"Not at all," Stephenson said. "I love this system. I love my coaches. I love my teammates. Some people come into systems and fit right in. Some people it takes time. I feel like with me, I'm going to take time."
The Hornets gave Stephenson a three-year, $27 million deal this past offseason expecting him to bring a boost with his playoff experience. But he hasn't come close to living up to expectations.
Stephenson is shooting just 37.7 percent from the field and has made only 16 percent of his 3-point attempts. Things have gone so downhill that he didn't even play in Charlotte's biggest game so far this season -- a 116-104 loss Monday night to the Boston Celtics -- despite two starters being out with injuries.
Stephenson sat and watched while Jeff Taylor and rookie P.J. Hairston played ahead of him. The loss dropped the Hornets 1½ games behind the Celtics in the battle for the eighth and final playoff spot in the Eastern Conference entering Tuesday night.
"It's a coach's decision and my job is to keep a positive attitude," Stephenson told The Associated Press on Tuesday.
Stephenson lost his starting job early in the season and had been playing with the second rotation until this week.
Hornets coach Steve Clifford said sitting Stephenson was the result of a combination of things, including the need to have a stronger defender on the floor with Michael Kidd-Gilchrist out with an ankle injury. Clifford said Taylor is "by a substantial margin a better defender" than any other wing player on the roster, including Stephenson.
Clifford said Stephenson is still adapting to the new system, and as a coach he hasn't found the right people to use with Stephenson on the floor.

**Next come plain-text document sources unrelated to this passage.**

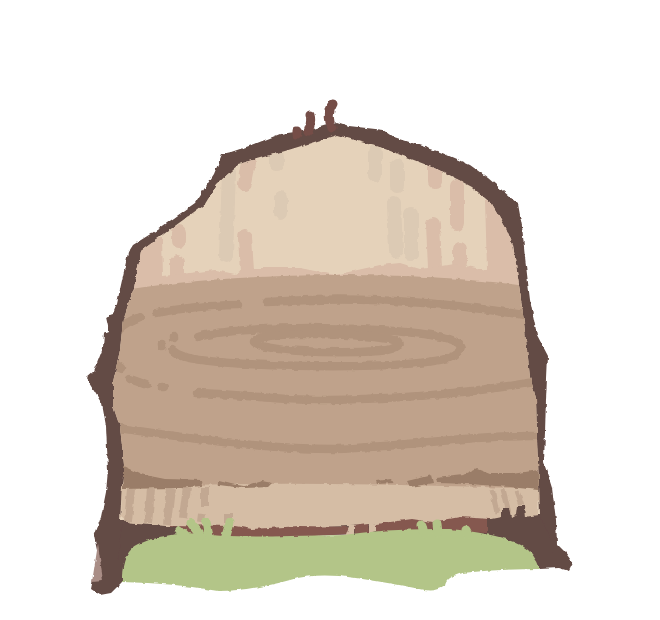
<!DOCTYPE html>
<html lang="en">
<head>
<meta charset="utf-8">
<title>Hollow tree stump</title>
<style>
:root{
  --paper:#ffffff;
  --bark:#644b45;
  --bark-light:#a98d86;
  --twig:#754d46;
  --root:#855850;
  --wall:#e5d2ba;
  --wall-blush:#dabda9;
  --wall-shade:#dccab4;
  --floor:#bfa28b;
  --ring:#b0937c;
  --edge:#9a7d67;
  --front:#d5bda5;
  --front-groove:#c2a892;
  --grass:#b3c588;
}
html,body{margin:0;background:var(--paper)}
body{width:660px;height:620px;overflow:hidden}
svg{display:block}
.bark{fill:var(--bark)}
.wall{fill:var(--wall)}
.blush{fill:var(--wall-blush)}
.floor{fill:var(--floor)}
.edge{fill:var(--edge)}
.front{fill:var(--front)}
.root{fill:var(--root)}
.grass{fill:var(--grass)}
.strokes{fill:none;stroke-linecap:round;stroke-linejoin:round}
.blush-grain{stroke:var(--wall-blush);stroke-width:14}
.shade-grain{stroke:var(--wall-shade);stroke-width:14}
.rings{stroke:var(--ring);stroke-width:8.5}
.grooves{stroke:var(--front-groove);stroke-width:8;stroke-linecap:butt}
.twigs{stroke:var(--twig);stroke-width:9}
.blades{stroke:var(--grass);stroke-width:9}
</style>
</head>
<body>
<svg width="660" height="620" viewBox="0 0 660 620" role="img" aria-label="Hollow tree stump with a wooden floor and grass in front">
  <defs>
    <filter id="rough" x="-5%" y="-5%" width="110%" height="110%">
      <feTurbulence type="fractalNoise" baseFrequency="0.14" numOctaves="2" seed="4" result="noise"/>
      <feDisplacementMap in="SourceGraphic" in2="noise" scale="4" xChannelSelector="R" yChannelSelector="G"/>
    </filter>
    <clipPath id="hollow">
      <path d="M337 135L385 149L440 170L472 187L492 204L506 228L513 245L518 278L524 322L530 377L536 398L537 440L539 485L540 515L120 520L122 488L124 465L120 427L113 406L113 382L120 350L123 320L134 288L141 251L168 231L205 204L217 184L239 164L285 151Z"/>
    </clipPath>
  </defs>

  <g id="stump" filter="url(#rough)">
    <path id="bark-shell" class="bark" d="M337 122L349 126L384 130L394 137L440 152L470 165L488 178L518 204L522 226L525 257L530 300L537 335L548 356L546 400L545 432L544 462L552 488L556 520L557 544L565 552L573 563L569 571L559 568L540 569L531 553L500 540L440 533L250 536L160 541L134 550L125 562L122 582L111 593L100 595L91 589L94 574L98 555L94 536L101 517L106 492L108 470L106 426L102 404L86 378L94 371L103 348L104 333L109 331L106 317L112 315L117 303L128 253L133 245L160 228L195 203L214 174L222 154L231 152L252 145L280 134L310 130Z"/>
    <path fill="var(--bark-light)" d="M98 544L103 581L92 582Z"/>

    <g id="inside" clip-path="url(#hollow)">
      <rect class="wall" x="100" y="125" width="450" height="400"/>
      <g class="strokes shade-grain">
        <path d="M277 157V164M281 198V213M229 172L226 256M375 152V175M397 165V186M394 203L396 251M411 214V254"/>
      </g>
      <g class="strokes blush-grain">
        <path d="M249 163L245 184M245 237L247 272M179 232V241M177 262V276M435 168V182M457 186V224M460 249V262M433 224L435 268"/>
      </g>
      <path class="blush" d="M120 240L162 238L163 276L215 270L235 274L245 268L300 268L335 275L380 265L400 263L420 269L455 264L487 270L485 200H540V310H110Z"/>
      <path class="floor" d="M100 294Q200 276 330 275T560 291V500H100Z"/>
      <g class="strokes rings">
        <path d="M119 329Q126 322 140 317M156 313Q190 306 238 305M267 302C350 296 440 301 530 316"/>
        <path d="M162 344V346M174 336V338M198 337C240 324 400 326 446 338C465 343 465 351 449 358C400 371 220 367 185 357Q176 354 172 350"/>
        <path d="M254 342C254 332 340 332 390 339C406 343 398 349 380 351C330 354 260 351 254 342Z"/>
        <path d="M114 363L121 368M130 379L147 385M162 387H164M197 393C240 394 280 401 330 400C400 398 460 395 534 382"/>
        <path d="M118 428C180 437 260 449 335 449C410 446 470 435 540 436"/>
      </g>
    </g>

    <path id="front-face" class="front" d="M122 487Q220 483 330 484T539 489L538 516L500 519L440 522L350 526L240 530L175 527L130 524L121 516Z"/>
    <g class="strokes grooves">
      <path d="M131 489L128 522M151 489L148 523M171 488L167 524M187 487L183 518M205 487V506M202 514L201 522M228 514V522"/>
      <path stroke-width="5" d="M492 489L497 513M503 489L509 513M517 491L522 505"/>
    </g>
    <g id="floor-edge">
      <path class="edge" d="M123 466L140 474L165 479L202 480L203 486L175 488L123 489Z"/>
      <path class="edge" d="M219 481L231 484L244 486L262 481L272 483L268 487L243 488L219 485Z"/>
      <path class="edge" d="M376 481L391 479L393 483L377 484ZM407 481L432 475L434 483L410 487Z"/>
      <path class="edge" d="M436 478L464 475L477 469L490 474L512 474L538 470L539 490L510 487L470 484L437 483Z"/>
    </g>

    <path id="root-line" class="root" d="M170 525L235 526L252 529L300 526L348 527L349 534L300 537L235 538L170 535ZM354 526L368 524L369 533L355 534ZM376 524L412 519L432 522L460 517L490 519L500 534L440 530L376 534Z"/>
    <path class="front" d="M349 526H354V534L345 537ZM369 525H376V531L369 533Z"/>
    <path class="bark" d="M122 523L150 525L182 527L178 535L160 542L134 552L118 560ZM487 520L502 517L502 508L509 508L511 517L516 514L517 506L525 506L526 517L539 515L552 540L554 565L540 568L530 551L505 538L487 533Z"/>
    <g id="top-twigs" class="strokes twigs">
      <path d="M333 104Q326 114 332 128M310 115Q312 122 308 132M297 131V134"/>
    </g>
  </g>

  <g id="grass" filter="url(#rough)">
    <path class="grass" d="M122 582Q121 552 139 544Q158 535 188 533Q230 538 290 536L343 535Q390 528 450 529Q500 534 521 545Q535 553 540 569Q500 569 462 573Q446 577 445 586Q435 593 420 589Q375 580 340 576Q308 574 290 580Q250 591 218 591Q175 583 122 582Z"/>
    <g class="strokes blades">
      <path d="M179 530L186 537M191 523L200 535M206 522L209 535M230 522L226 536M422 525L424 534M437 524L438 533M466 530L468 534"/>
    </g>
  </g>
</svg>
</body>
</html>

"I think the biggest thing for him is he's 23 and this is the first time he's gone somewhere different," Clifford said. "He's played for the same team and same coach for four years with the same basic offensive and defensive structure."
Stephenson said he still believes he can turn things around in Charlotte, but said he just needs "that freedom to let me play through mistakes."
Stephenson's numbers have fallen off in almost every category. He's averaging 8.3 points, 4.7 rebounds and 4.1 assists per game this season, down from 13.8 points, 7.2 rebounds and 4.6 assists last season for the Indiana Pacers.
Clifford said Stephenson still has a chance to make an impact with the Hornets in the future, although he indicated he'll stick with the same rotation he used against the Celtics moving forward.
The second-year coach compared Stephenson with 12-year veteran Mo Williams, who was acquired in a midseason trade with Minnesota. For Williams, it was his seventh NBA team; this is Stephenson's second.
"In three days Mo knew everything we're doing," Clifford said. "That is what happens. For Lance it has taken a while to get comfortable."
Stephenson is shooting more jump shots and driving less than he did in Indiana, which Clifford said has affected his shooting percentage.
Stephenson said he wasn't comfortable at the beginning of the year, which led to bad shot selection. But he said he began to find his way after the All-Star break.
"I knew what I was doing and knew how to play (in the system) and I felt like I was shooting better," Stephenson said. "I felt like I was going to help our team get over that next hump."